[TASK INPUTS]
______________________________

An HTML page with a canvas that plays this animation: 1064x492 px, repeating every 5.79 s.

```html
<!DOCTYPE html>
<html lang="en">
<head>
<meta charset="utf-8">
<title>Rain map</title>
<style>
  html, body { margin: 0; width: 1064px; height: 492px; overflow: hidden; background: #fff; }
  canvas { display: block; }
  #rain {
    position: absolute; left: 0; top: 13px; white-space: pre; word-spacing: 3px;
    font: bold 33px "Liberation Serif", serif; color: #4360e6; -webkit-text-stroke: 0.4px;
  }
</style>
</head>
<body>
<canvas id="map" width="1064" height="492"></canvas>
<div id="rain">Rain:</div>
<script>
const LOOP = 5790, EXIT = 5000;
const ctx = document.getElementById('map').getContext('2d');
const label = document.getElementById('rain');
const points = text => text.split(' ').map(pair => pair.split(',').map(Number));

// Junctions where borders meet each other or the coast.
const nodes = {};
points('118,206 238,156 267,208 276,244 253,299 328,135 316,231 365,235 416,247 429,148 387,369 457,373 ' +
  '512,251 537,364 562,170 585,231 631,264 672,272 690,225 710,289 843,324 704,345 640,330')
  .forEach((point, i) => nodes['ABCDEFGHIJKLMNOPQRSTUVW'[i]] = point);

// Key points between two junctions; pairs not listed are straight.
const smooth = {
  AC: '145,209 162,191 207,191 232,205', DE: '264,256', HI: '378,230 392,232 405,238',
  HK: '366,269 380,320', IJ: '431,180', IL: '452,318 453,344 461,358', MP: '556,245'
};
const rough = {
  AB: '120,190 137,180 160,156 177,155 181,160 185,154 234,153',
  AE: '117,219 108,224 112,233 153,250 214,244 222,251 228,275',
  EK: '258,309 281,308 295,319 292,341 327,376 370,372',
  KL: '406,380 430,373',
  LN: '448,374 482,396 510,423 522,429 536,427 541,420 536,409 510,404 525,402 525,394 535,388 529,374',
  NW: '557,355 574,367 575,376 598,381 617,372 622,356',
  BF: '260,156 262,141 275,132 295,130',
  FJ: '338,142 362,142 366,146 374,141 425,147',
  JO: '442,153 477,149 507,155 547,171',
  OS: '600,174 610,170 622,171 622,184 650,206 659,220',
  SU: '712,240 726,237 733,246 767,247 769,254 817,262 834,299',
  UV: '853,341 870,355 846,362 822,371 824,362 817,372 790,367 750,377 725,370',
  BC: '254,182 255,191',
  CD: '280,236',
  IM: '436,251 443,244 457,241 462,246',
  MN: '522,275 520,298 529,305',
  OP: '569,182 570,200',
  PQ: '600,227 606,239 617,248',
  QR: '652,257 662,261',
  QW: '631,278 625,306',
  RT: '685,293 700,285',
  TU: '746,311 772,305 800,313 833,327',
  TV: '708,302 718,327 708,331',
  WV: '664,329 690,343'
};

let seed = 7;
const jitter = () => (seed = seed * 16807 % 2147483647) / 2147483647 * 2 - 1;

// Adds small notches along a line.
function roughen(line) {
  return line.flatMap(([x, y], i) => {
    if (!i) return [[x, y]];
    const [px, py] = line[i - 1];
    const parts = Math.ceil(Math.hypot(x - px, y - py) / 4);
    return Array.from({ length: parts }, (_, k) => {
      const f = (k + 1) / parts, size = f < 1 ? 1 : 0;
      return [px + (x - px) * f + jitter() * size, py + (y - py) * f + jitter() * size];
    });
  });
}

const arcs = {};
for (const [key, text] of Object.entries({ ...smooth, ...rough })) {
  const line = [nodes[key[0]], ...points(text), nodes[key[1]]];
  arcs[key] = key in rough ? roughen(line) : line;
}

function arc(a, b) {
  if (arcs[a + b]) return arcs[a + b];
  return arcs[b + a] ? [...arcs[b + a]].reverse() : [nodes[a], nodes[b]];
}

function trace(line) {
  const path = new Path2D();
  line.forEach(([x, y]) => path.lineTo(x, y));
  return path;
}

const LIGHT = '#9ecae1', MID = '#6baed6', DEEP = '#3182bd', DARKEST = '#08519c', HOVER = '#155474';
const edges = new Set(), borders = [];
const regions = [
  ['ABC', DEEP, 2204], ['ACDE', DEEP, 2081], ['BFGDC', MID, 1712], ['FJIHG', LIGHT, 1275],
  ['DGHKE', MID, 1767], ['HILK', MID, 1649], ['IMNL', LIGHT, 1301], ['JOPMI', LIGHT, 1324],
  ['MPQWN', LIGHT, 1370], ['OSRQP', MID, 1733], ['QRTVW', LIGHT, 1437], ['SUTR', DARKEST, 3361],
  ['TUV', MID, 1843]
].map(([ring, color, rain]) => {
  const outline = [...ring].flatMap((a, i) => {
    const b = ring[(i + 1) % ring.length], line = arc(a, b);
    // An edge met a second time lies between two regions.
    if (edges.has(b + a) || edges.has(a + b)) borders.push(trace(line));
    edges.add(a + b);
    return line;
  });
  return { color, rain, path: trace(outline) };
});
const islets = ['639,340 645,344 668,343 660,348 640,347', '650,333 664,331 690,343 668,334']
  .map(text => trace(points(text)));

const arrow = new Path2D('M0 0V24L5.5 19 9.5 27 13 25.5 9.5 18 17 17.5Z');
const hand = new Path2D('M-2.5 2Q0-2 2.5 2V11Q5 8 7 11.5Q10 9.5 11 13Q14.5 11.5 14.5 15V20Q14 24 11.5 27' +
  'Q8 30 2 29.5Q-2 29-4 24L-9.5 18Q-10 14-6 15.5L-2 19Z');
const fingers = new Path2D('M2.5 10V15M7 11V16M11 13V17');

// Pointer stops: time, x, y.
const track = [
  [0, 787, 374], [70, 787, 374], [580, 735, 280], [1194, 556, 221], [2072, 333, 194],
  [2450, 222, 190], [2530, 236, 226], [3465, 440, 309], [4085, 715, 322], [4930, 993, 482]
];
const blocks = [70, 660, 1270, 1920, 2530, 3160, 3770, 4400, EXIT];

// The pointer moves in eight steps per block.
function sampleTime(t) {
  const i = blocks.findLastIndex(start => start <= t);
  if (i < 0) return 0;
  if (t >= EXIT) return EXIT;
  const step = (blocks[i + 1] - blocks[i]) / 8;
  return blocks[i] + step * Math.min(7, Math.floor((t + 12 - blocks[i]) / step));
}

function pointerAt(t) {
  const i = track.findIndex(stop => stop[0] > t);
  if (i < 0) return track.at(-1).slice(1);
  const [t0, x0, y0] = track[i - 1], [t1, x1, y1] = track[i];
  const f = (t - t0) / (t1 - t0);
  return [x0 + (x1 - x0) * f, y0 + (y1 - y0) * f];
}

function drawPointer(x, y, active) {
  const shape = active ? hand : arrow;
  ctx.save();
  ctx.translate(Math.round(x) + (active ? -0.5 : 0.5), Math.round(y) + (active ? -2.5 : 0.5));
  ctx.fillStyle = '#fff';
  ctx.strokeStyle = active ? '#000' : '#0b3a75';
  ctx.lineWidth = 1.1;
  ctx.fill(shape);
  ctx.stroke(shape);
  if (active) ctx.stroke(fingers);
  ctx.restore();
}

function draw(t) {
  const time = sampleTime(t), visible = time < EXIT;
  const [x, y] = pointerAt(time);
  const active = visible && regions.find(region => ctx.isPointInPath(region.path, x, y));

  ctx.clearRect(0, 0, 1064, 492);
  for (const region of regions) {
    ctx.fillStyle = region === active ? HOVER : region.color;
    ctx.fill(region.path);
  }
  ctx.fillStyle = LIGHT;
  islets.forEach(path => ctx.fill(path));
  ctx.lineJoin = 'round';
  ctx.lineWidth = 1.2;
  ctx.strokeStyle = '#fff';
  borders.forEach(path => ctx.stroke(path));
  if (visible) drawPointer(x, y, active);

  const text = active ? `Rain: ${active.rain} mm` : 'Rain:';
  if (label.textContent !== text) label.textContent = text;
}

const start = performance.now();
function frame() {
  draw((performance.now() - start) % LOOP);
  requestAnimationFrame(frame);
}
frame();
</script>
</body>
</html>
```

______________________________

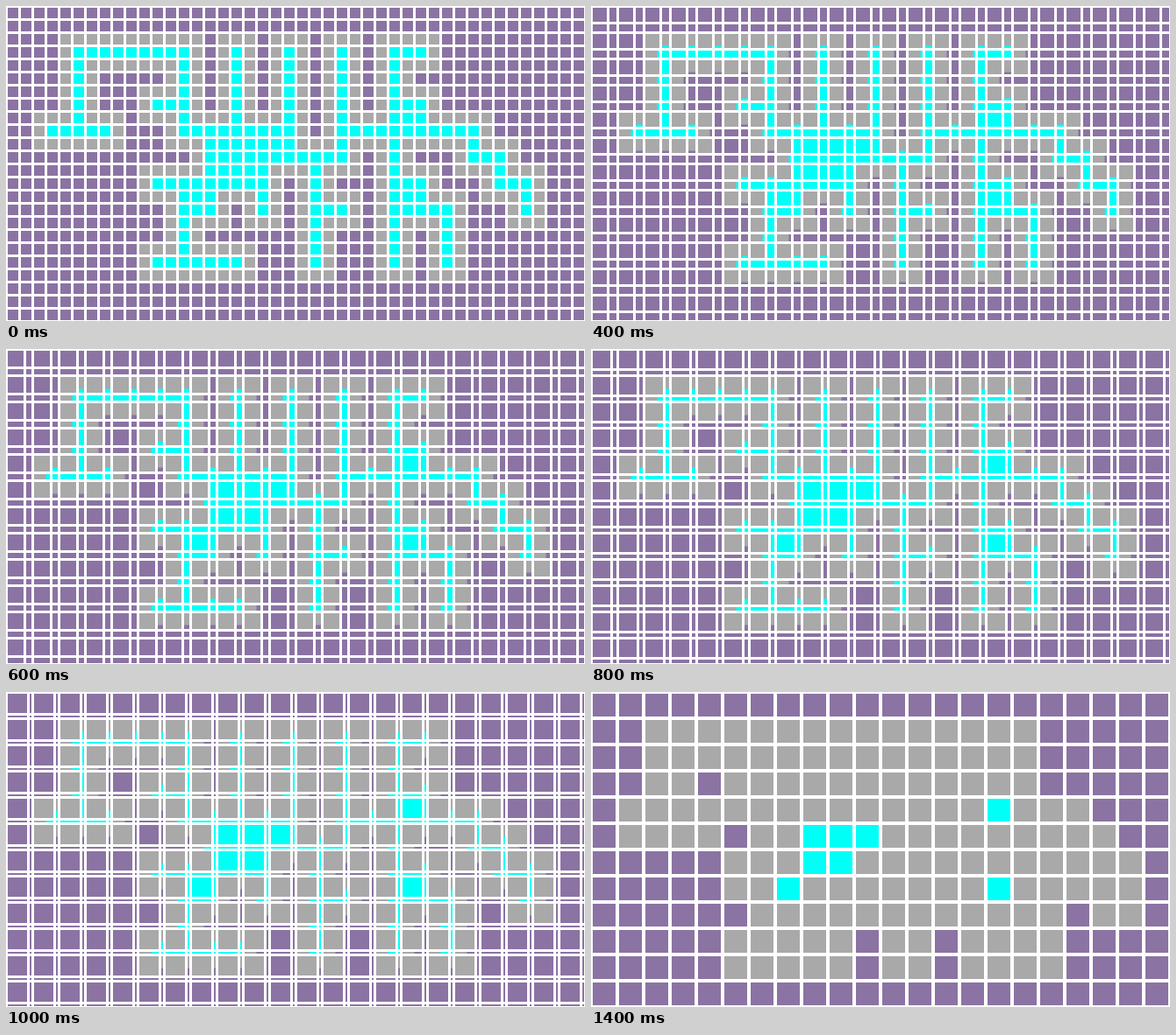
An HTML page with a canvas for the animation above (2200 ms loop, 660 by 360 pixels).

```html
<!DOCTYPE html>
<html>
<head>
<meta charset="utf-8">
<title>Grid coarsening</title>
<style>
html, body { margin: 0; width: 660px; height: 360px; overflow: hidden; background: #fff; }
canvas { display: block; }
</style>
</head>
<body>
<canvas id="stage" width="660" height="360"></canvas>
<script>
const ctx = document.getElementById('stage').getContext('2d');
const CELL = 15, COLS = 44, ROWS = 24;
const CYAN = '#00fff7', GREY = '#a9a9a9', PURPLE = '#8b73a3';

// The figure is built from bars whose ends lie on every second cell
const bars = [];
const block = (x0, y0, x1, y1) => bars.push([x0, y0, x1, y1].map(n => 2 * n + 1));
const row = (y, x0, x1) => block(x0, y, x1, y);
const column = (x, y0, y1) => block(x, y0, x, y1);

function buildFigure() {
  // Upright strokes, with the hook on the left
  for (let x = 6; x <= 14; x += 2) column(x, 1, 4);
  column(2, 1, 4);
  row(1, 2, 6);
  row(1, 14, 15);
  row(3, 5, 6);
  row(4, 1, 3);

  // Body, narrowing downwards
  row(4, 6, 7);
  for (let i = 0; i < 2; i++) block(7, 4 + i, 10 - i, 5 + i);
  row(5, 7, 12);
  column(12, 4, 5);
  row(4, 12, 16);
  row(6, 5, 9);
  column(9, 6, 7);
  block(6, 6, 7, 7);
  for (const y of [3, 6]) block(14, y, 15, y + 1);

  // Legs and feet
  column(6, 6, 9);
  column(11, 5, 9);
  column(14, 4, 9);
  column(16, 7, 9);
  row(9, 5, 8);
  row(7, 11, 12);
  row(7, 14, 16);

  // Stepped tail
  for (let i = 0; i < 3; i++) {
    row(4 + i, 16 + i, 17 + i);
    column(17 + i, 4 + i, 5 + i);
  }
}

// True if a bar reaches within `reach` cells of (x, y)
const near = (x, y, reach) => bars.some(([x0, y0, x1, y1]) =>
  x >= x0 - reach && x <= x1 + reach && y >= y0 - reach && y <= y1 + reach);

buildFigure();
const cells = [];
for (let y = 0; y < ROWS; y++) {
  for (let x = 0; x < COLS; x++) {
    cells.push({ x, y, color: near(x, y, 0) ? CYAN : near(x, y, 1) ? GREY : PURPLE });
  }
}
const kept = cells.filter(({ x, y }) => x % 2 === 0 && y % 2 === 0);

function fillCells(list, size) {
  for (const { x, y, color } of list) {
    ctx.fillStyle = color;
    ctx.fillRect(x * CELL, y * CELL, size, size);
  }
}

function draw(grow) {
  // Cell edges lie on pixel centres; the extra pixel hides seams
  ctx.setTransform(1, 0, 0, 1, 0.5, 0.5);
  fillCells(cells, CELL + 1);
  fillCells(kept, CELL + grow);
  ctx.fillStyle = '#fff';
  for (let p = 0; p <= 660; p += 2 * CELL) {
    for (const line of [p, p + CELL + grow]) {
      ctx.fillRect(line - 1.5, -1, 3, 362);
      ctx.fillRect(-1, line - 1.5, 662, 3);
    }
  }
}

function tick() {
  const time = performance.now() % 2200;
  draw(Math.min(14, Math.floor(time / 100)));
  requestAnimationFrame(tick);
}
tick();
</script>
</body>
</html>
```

______________________________

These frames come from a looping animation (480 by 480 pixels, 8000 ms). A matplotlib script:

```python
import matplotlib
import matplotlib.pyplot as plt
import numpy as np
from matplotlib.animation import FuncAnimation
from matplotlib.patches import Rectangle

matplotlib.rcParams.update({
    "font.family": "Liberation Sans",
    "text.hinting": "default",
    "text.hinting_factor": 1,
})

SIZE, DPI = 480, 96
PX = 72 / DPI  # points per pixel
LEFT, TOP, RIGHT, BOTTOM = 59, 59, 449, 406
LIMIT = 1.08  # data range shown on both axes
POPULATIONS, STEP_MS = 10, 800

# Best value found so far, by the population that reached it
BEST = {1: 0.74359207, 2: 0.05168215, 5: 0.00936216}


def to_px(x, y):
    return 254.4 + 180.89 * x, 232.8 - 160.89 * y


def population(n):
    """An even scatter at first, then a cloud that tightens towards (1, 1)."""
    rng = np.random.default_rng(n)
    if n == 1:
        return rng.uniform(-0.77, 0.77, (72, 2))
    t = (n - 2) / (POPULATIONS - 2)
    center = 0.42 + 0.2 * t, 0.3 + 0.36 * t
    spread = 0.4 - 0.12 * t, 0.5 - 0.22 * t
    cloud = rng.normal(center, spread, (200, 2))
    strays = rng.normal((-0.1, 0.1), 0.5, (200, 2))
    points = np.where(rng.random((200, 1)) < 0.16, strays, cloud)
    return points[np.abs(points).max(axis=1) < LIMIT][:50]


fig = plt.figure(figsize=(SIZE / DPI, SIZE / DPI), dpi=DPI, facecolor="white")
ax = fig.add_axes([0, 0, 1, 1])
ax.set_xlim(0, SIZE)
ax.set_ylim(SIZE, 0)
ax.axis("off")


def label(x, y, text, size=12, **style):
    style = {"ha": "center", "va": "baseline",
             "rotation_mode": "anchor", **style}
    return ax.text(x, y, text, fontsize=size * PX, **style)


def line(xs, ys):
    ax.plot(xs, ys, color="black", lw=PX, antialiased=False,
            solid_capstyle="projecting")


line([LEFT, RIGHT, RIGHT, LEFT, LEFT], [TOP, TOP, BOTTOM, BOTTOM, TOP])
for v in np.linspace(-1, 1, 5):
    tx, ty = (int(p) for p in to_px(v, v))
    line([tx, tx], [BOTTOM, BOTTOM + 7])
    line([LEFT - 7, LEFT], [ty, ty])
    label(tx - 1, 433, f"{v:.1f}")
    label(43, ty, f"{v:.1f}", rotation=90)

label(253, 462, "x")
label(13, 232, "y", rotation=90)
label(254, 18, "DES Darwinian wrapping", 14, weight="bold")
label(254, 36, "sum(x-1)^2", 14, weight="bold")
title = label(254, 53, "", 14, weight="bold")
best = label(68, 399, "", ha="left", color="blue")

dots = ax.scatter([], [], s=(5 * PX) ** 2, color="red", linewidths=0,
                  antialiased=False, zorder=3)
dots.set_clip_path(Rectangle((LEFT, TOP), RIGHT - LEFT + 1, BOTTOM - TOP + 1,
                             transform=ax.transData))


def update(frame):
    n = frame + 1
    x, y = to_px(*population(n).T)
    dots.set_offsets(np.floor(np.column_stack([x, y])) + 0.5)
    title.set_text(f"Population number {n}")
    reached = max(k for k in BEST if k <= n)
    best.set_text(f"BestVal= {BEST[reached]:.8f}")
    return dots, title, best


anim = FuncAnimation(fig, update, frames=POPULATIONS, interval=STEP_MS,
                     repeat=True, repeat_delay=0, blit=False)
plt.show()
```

______________________________

[EXERCISE BRIEF] Where the word "fillStyle" occurs in a line of the records, copy that line.

[ANSWER SECTION]
  ctx.fillStyle = '#fff';
    ctx.fillStyle = region === active ? HOVER : region.color;
  ctx.fillStyle = LIGHT;
    ctx.fillStyle = color;
  ctx.fillStyle = '#fff';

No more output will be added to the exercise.